[Source data Boundary: Start]
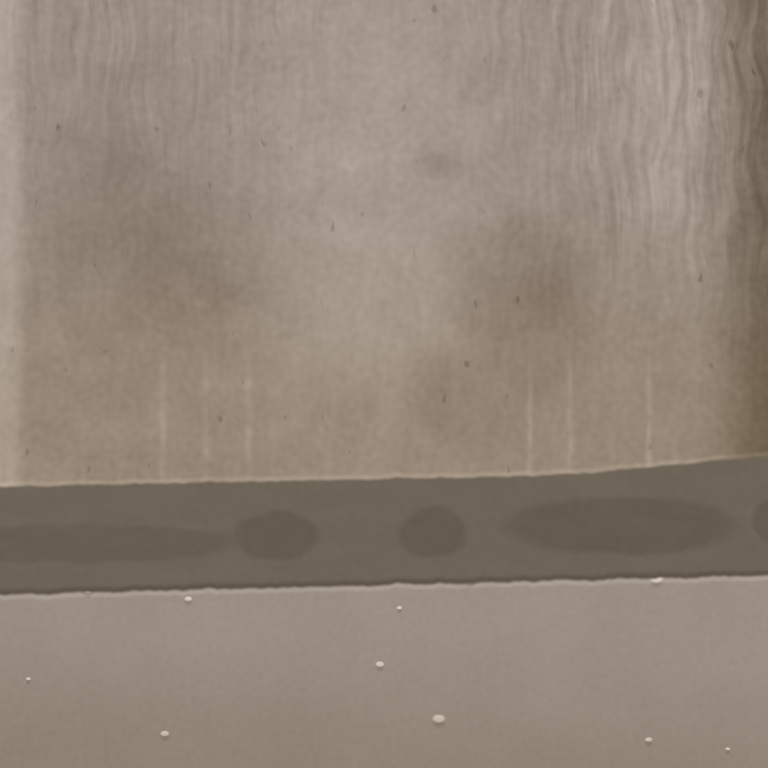
This texture is drawn by a WebGL 1 fragment shader. Its source:

```glsl
precision highp float;
// Weathered concrete wall above a dark painted skirting band and a speckled floor.
uniform vec2 u_resolution;

vec2 hash2(vec2 p) {
  p = vec2(dot(p, vec2(127.1, 311.7)), dot(p, vec2(269.5, 183.3)));
  return fract(sin(p) * 43758.5453);
}

float gradientDot(vec2 cell, vec2 corner, vec2 f) {
  return dot(hash2(cell + corner) * 2.0 - 1.0, f - corner);
}

float noise(vec2 p) {
  vec2 i = floor(p), f = fract(p);
  vec2 u = f * f * f * (f * (f * 6.0 - 15.0) + 10.0);
  vec2 e = vec2(1.0, 0.0);
  return mix(mix(gradientDot(i, e.yy, f), gradientDot(i, e.xy, f), u.x),
             mix(gradientDot(i, e.yx, f), gradientDot(i, e.xx, f), u.x), u.y);
}

float fbm(vec2 p) {
  float sum = 0.0, amp = 0.6;
  for (int i = 0; i < 4; i++) {
    sum += amp * noise(p);
    p = p * 2.03 + 17.3;
    amp *= 0.55;
  }
  return sum;
}

// Soft elliptical stain
float stain(vec2 p, vec2 center, vec2 radius) {
  vec2 d = (p - center) / radius;
  return exp(-dot(d, d));
}

// Elliptical patch with a distinct, slightly soft rim
float patchMask(vec2 p, vec2 center, vec2 radius) {
  return 1.0 - smoothstep(0.82, 1.12, length((p - center) / radius));
}

vec3 wallColor(vec2 p) {
  vec2 warped = p + 0.025 * vec2(fbm(p * 9.0), fbm(p * 9.0 + 40.0));
  vec3 col = mix(vec3(0.585, 0.525, 0.46), vec3(0.605, 0.555, 0.51), smoothstep(0.42, 0.8, p.y));

  // Broad pale and brown areas
  float tone = 0.045 * stain(warped, vec2(0.49, 0.84), vec2(0.16, 0.25));
  tone += 0.04 * stain(warped, vec2(0.47, 0.57), vec2(0.13, 0.14));
  tone += 0.05 * stain(warped, vec2(0.86, 0.92), vec2(0.06, 0.22));
  tone -= 0.055 * stain(warped, vec2(0.16, 0.73), vec2(0.11, 0.14));
  tone -= 0.045 * stain(warped, vec2(0.27, 0.64), vec2(0.09, 0.08));
  tone -= 0.065 * stain(warped, vec2(0.69, 0.62), vec2(0.08, 0.11));
  tone -= 0.035 * stain(warped, vec2(0.58, 0.48), vec2(0.05, 0.05));
  tone -= 0.05 * stain(warped, vec2(0.57, 0.785), vec2(0.04, 0.015));
  tone -= 0.03 * stain(warped, vec2(0.45, 0.46), vec2(0.035, 0.025));
  tone += 0.075 * (1.0 - smoothstep(0.012, 0.04, p.x + 0.008 * noise(p * vec2(8.0, 14.0))));
  col += tone * vec3(1.0, 1.04, 1.08);

  // Vertical scrapes with raised lit edges, strongest at the top and right
  vec2 q = vec2(p.x * 62.0 + 1.2 * noise(p * 12.0), p.y * 8.0);
  float relief = fbm(q) - fbm(q + vec2(0.35, -0.12));
  float right = smoothstep(0.58, 0.86, p.x);
  float scrape = 0.018 + 0.06 * smoothstep(0.62, 0.97, p.y) * (1.0 - stain(p, vec2(0.52, 0.85), vec2(0.13, 0.3)));
  scrape += 0.07 * right * smoothstep(0.48, 0.75, p.y);
  col += scrape * relief;
  col += 0.06 * right * smoothstep(0.5, 0.75, p.y) * noise(q * vec2(0.7, 0.4) + 9.0);

  // Plaster mottling and fine pits
  col += 0.055 * fbm(p * 17.0) + 0.035 * noise(p * 95.0);
  col -= 0.09 * smoothstep(0.38, 0.6, noise(p * vec2(75.0, 45.0) + 5.0));

  // Pale drips near the base
  for (int i = 0; i < 3; i++) {
    float k = float(i);
    float x = p.x + 0.003 * noise(vec2(k, p.y * 25.0));
    float span = smoothstep(0.36, 0.4, p.y) * (1.0 - smoothstep(0.46, 0.6, p.y));
    float drips = stain(vec2(x, 0.0), vec2(0.69 + 0.0265 * k + 0.0255 * k * k, 0.0), vec2(0.004, 1.0));
    drips += 0.7 * stain(vec2(x, 0.0), vec2(0.212 + 0.056 * k, 0.0), vec2(0.005, 1.0));
    col += 0.065 * drips * span * (0.7 + noise(vec2(k * 7.0, p.y * 45.0)));
  }

  // Shade along the right side
  return col - vec3(0.15, 0.15, 0.16) * smoothstep(0.9, 1.01, p.x);
}

vec3 bandColor(vec2 p) {
  vec2 w = p + 0.008 * vec2(noise(p * 22.0), noise(p * 22.0 + 8.0));
  float wet = 0.7 * patchMask(w, vec2(0.08, 0.292), vec2(0.24, 0.026));
  wet = max(wet, patchMask(w, vec2(0.36, 0.302), vec2(0.057, 0.032)));
  wet = max(wet, patchMask(w, vec2(0.563, 0.306), vec2(0.045, 0.033)));
  wet = max(wet, patchMask(w, vec2(0.81, 0.315), vec2(0.155, 0.038)));
  wet = max(wet, patchMask(w, vec2(1.01, 0.32), vec2(0.03, 0.03)));
  vec3 col = vec3(0.43, 0.392, 0.342) - 0.035 * wet;
  return col + 0.018 * fbm(p * vec2(12.0, 30.0)) + 0.012 * noise(p * 110.0);
}

vec3 floorColor(vec2 p) {
  vec3 col = mix(vec3(0.56, 0.51, 0.46), vec3(0.605, 0.555, 0.51), smoothstep(0.0, 0.24, p.y + 0.06 * p.x));
  col += 0.025 * fbm(p * 9.0) + 0.018 * noise(p * 120.0);

  // Scattered pale chips, each with a small shadow
  vec2 grid = p * 11.0, cell = floor(grid), rnd = hash2(cell + 3.0);
  vec2 d = fract(grid) - 0.25 - 0.5 * rnd;
  float size = 0.025 + 0.05 * rnd.y;
  float present = step(0.7, hash2(cell + 31.0).x);
  float chip = 1.0 - smoothstep(size * 0.5, size * 1.3, length(d * vec2(0.8, 1.2)));
  float shade = 1.0 - smoothstep(size * 0.5, size * 1.6, length(d + vec2(0.0, 0.05)));
  return col + present * (0.24 * chip - 0.06 * shade);
}

void main() {
  vec2 p = gl_FragCoord.xy / u_resolution;
  float soft = 0.0025;
  float rough = 0.003 * noise(vec2(p.x * 24.0, 2.0)) + 0.0015 * noise(vec2(p.x * 90.0, 6.0));
  float top = 0.366 + 0.02 * p.x + 0.02 * smoothstep(0.68, 1.05, p.x) + rough;
  float bottom = 0.226 + 0.025 * p.x + 1.4 * rough;

  vec3 col = mix(floorColor(p), bandColor(p), smoothstep(-soft, soft, p.y - bottom));
  col = mix(col, wallColor(p), smoothstep(-soft, soft, p.y - top));

  // Pale paint lips and the dark seam under the band
  col += 0.05 * stain(p, vec2(p.x, top + 0.004), vec2(1.0, 0.003));
  col += 0.06 * stain(p, vec2(p.x, bottom - 0.004), vec2(1.0, 0.003));
  col -= 0.06 * stain(p, vec2(p.x, bottom + 0.003), vec2(1.0, 0.004));
  gl_FragColor = vec4(clamp(col, 0.0, 1.0), 1.0);
}
```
[Source data Boundary: End]
:: What to work on ::
Search the entries above for the string "right". Copy each line in which it appears.

:: Response area ::
  // Vertical scrapes with raised lit edges, strongest at the top and right
  float right = smoothstep(0.58, 0.86, p.x);
  scrape += 0.07 * right * smoothstep(0.48, 0.75, p.y);
  col += 0.06 * right * smoothstep(0.5, 0.75, p.y) * noise(q * vec2(0.7, 0.4) + 9.0);
  // Shade along the right side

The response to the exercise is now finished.